▶ _Problem_: I'd like every line from the material below that has "best" in it.
=====
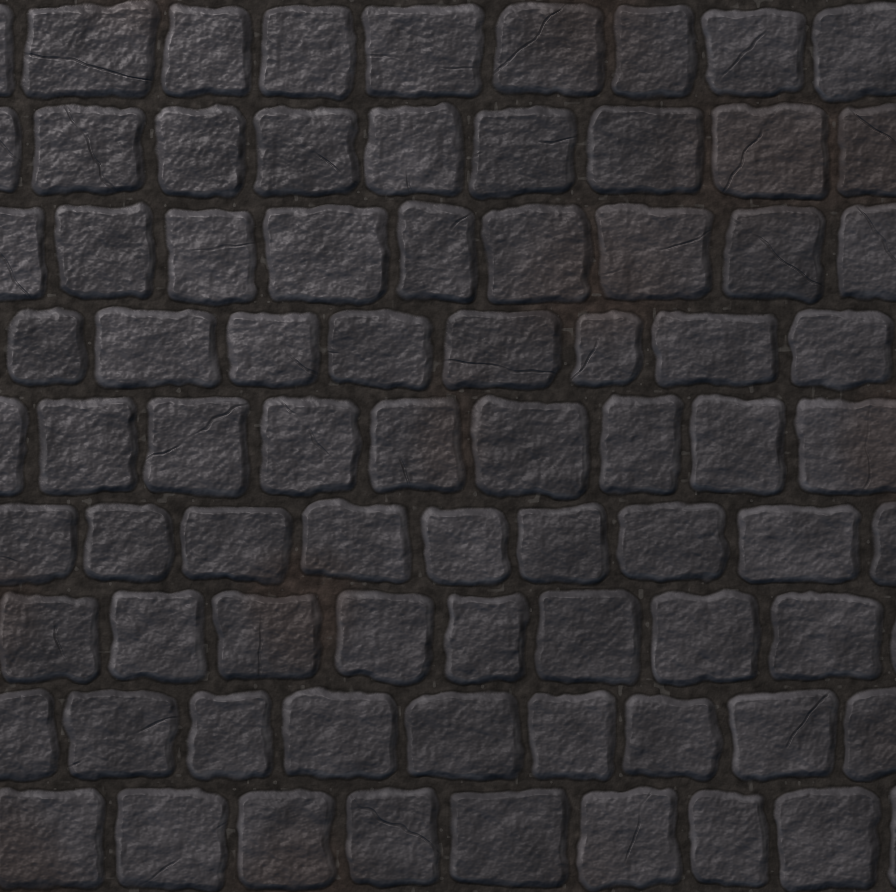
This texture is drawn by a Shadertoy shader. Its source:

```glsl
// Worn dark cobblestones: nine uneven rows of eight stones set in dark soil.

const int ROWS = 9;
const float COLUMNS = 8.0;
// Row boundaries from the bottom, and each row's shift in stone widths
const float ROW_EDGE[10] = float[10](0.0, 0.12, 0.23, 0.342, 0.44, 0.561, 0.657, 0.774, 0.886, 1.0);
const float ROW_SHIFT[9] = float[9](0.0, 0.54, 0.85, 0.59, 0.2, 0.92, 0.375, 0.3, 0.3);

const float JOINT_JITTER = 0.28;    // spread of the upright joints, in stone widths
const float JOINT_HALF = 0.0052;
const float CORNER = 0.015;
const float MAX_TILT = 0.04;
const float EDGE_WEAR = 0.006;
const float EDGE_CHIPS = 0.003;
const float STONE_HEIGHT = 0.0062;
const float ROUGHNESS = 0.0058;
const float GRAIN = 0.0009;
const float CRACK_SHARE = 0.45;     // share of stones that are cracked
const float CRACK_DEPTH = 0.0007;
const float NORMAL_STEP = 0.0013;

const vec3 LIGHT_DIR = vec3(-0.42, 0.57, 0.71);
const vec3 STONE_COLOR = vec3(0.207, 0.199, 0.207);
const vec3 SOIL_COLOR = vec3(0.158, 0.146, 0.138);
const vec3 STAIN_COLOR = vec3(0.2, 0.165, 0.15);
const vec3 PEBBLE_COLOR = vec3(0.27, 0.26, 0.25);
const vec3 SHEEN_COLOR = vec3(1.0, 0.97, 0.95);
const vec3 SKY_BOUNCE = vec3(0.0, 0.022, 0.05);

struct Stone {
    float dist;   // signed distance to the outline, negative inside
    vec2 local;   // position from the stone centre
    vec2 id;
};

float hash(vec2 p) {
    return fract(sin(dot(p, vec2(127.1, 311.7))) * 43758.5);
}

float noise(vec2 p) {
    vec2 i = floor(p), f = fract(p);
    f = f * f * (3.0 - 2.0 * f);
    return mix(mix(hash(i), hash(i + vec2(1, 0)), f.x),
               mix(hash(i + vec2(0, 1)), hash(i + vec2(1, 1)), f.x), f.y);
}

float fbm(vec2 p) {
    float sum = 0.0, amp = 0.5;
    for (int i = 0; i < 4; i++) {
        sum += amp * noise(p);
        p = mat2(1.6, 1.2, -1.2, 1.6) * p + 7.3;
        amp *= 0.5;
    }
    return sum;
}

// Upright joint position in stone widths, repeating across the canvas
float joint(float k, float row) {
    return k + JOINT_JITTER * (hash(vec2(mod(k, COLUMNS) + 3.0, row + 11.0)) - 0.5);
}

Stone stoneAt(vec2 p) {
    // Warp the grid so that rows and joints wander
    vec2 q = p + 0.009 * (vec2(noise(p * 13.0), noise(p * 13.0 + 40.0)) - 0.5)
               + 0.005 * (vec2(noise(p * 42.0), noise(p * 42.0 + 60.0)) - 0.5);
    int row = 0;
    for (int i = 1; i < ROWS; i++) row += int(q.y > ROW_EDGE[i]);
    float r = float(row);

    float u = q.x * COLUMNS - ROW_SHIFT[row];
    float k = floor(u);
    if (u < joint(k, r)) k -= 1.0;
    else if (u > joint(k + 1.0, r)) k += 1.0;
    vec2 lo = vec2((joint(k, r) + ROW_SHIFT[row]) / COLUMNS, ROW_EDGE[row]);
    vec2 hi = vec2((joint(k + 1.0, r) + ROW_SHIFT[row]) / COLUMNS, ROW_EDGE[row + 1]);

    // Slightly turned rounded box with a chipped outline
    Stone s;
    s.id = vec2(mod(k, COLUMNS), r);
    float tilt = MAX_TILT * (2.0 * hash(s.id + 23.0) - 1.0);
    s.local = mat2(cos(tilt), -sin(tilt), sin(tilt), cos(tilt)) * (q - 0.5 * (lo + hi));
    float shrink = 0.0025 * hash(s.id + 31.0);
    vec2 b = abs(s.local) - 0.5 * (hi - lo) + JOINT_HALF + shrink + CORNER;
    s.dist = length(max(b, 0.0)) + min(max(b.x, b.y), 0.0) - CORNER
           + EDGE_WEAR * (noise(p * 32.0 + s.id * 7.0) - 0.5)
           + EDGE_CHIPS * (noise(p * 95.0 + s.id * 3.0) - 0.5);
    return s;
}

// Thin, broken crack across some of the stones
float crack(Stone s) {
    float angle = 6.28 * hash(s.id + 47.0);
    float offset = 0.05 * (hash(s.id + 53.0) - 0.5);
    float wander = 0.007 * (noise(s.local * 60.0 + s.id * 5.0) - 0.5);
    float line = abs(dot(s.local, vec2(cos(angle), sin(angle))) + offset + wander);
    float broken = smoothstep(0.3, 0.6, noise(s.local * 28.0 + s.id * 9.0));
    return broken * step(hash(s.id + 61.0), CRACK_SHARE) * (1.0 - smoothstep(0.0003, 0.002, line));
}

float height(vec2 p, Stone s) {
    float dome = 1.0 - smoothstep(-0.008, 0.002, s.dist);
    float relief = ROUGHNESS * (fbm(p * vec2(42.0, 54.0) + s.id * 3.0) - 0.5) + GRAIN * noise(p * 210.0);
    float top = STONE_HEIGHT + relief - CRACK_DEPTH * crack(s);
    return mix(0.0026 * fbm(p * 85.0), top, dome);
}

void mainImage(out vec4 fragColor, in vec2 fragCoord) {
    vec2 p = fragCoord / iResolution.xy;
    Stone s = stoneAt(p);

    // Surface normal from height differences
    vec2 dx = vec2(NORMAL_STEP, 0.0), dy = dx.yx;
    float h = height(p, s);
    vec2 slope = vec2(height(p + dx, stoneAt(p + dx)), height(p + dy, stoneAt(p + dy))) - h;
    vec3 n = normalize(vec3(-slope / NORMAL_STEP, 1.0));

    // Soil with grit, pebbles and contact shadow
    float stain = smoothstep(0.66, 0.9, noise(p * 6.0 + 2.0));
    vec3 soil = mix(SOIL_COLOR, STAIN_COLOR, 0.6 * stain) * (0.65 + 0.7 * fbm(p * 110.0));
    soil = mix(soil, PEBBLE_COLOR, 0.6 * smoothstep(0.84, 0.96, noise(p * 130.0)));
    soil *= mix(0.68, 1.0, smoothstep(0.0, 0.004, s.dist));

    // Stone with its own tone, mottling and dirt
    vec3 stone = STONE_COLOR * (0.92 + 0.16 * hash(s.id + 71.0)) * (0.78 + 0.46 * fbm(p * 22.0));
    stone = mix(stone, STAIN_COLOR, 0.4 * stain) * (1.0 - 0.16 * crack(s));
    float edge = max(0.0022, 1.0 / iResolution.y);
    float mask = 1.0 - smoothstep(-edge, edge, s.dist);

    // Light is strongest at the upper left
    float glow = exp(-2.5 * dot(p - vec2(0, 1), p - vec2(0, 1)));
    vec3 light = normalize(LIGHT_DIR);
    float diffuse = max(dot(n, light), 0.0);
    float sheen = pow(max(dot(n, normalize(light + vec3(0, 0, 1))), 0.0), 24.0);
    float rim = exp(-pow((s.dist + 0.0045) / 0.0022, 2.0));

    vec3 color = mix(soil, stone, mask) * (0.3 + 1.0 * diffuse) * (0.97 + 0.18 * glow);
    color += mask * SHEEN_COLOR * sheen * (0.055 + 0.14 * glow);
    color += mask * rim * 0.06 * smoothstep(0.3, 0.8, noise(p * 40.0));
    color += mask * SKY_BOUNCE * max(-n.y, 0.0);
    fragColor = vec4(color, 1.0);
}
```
=====
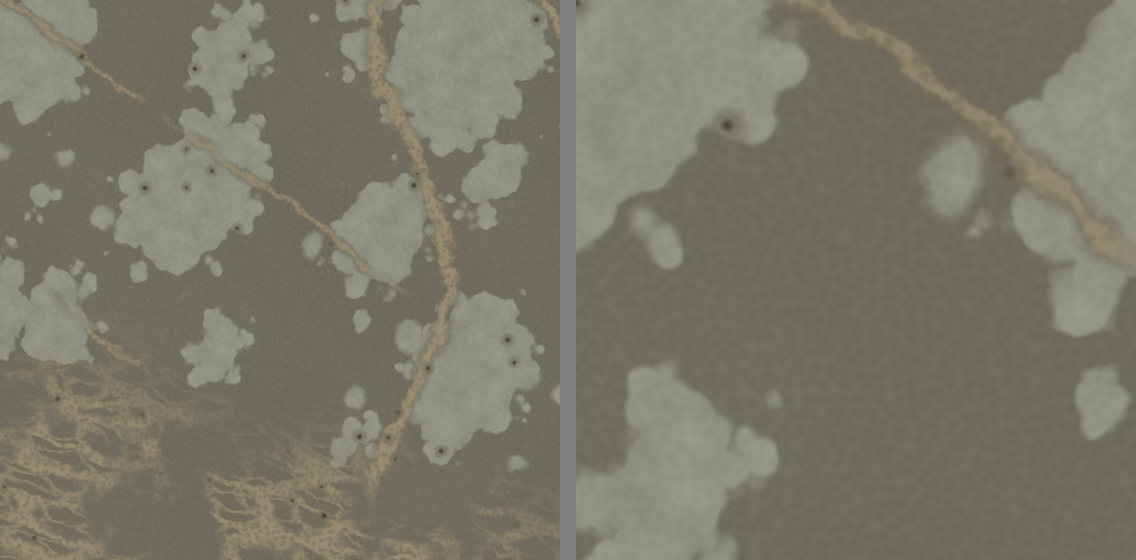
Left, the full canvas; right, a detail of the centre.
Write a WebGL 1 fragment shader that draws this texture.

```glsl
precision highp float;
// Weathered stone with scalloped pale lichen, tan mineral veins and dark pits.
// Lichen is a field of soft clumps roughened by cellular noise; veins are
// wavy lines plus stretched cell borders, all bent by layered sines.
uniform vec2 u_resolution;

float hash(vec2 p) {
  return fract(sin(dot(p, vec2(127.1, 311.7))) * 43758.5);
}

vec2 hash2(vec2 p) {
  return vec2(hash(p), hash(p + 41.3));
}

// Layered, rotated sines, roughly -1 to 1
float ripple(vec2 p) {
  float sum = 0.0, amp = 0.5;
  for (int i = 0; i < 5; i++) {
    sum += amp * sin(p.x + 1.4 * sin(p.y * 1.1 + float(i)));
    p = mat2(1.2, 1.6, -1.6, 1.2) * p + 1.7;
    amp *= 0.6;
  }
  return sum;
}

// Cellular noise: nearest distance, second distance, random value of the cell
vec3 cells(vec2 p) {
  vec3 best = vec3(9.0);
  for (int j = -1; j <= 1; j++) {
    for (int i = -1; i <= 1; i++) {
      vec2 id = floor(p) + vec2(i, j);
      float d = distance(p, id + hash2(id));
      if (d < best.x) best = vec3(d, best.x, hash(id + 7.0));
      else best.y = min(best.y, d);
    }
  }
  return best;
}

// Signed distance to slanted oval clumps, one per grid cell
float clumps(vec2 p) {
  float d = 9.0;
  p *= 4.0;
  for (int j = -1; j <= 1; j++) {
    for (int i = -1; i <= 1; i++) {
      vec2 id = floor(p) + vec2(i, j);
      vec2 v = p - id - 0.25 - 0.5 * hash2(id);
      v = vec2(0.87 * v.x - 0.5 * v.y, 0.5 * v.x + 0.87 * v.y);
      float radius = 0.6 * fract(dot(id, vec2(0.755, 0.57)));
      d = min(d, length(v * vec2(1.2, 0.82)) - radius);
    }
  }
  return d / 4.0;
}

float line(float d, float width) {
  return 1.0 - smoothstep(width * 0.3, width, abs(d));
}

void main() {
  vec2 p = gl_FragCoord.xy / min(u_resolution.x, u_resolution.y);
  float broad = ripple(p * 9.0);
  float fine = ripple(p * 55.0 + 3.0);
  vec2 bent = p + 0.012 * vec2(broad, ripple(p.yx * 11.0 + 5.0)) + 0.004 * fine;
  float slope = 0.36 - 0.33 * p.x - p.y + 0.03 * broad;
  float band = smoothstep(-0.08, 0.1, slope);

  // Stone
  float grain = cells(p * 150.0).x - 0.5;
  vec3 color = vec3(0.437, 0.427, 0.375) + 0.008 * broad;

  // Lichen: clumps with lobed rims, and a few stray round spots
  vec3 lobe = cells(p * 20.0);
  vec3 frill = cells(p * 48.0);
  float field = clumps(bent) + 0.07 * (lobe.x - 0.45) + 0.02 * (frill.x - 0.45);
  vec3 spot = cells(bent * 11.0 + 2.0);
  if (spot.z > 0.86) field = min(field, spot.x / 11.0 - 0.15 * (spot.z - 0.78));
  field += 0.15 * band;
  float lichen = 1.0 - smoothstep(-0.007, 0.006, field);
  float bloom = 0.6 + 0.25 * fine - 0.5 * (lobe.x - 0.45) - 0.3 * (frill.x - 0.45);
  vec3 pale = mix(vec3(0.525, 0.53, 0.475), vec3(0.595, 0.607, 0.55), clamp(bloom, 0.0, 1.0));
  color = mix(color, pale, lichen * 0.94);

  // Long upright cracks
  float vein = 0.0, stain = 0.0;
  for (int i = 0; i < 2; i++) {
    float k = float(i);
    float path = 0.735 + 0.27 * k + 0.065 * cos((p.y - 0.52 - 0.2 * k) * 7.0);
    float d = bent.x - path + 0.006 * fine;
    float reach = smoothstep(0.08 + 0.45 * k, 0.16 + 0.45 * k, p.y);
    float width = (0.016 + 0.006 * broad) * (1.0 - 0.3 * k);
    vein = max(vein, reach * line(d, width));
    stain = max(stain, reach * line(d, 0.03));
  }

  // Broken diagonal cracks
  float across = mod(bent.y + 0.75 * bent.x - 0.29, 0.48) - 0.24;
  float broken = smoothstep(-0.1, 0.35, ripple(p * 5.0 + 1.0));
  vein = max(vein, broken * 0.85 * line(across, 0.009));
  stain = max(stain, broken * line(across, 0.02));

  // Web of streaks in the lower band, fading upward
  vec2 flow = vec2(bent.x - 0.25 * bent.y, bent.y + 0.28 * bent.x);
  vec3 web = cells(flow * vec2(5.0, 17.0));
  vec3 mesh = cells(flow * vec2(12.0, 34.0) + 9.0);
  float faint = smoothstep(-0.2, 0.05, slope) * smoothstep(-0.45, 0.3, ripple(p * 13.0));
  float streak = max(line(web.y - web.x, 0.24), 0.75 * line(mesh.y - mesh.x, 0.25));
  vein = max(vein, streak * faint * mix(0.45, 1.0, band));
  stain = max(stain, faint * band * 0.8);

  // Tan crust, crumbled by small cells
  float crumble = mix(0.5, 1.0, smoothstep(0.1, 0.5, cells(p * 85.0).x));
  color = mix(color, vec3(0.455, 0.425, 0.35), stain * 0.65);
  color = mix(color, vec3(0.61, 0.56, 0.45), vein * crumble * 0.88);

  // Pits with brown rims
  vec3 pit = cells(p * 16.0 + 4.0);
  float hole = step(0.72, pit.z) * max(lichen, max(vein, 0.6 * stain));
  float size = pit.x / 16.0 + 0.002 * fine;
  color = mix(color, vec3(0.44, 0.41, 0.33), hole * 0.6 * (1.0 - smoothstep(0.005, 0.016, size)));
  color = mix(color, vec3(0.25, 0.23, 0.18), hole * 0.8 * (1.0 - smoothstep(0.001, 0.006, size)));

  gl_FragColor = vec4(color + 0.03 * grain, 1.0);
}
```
=====
▶ _Solution for this exercise_:
  vec3 best = vec3(9.0);
      if (d < best.x) best = vec3(d, best.x, hash(id + 7.0));
      else best.y = min(best.y, d);
  return best;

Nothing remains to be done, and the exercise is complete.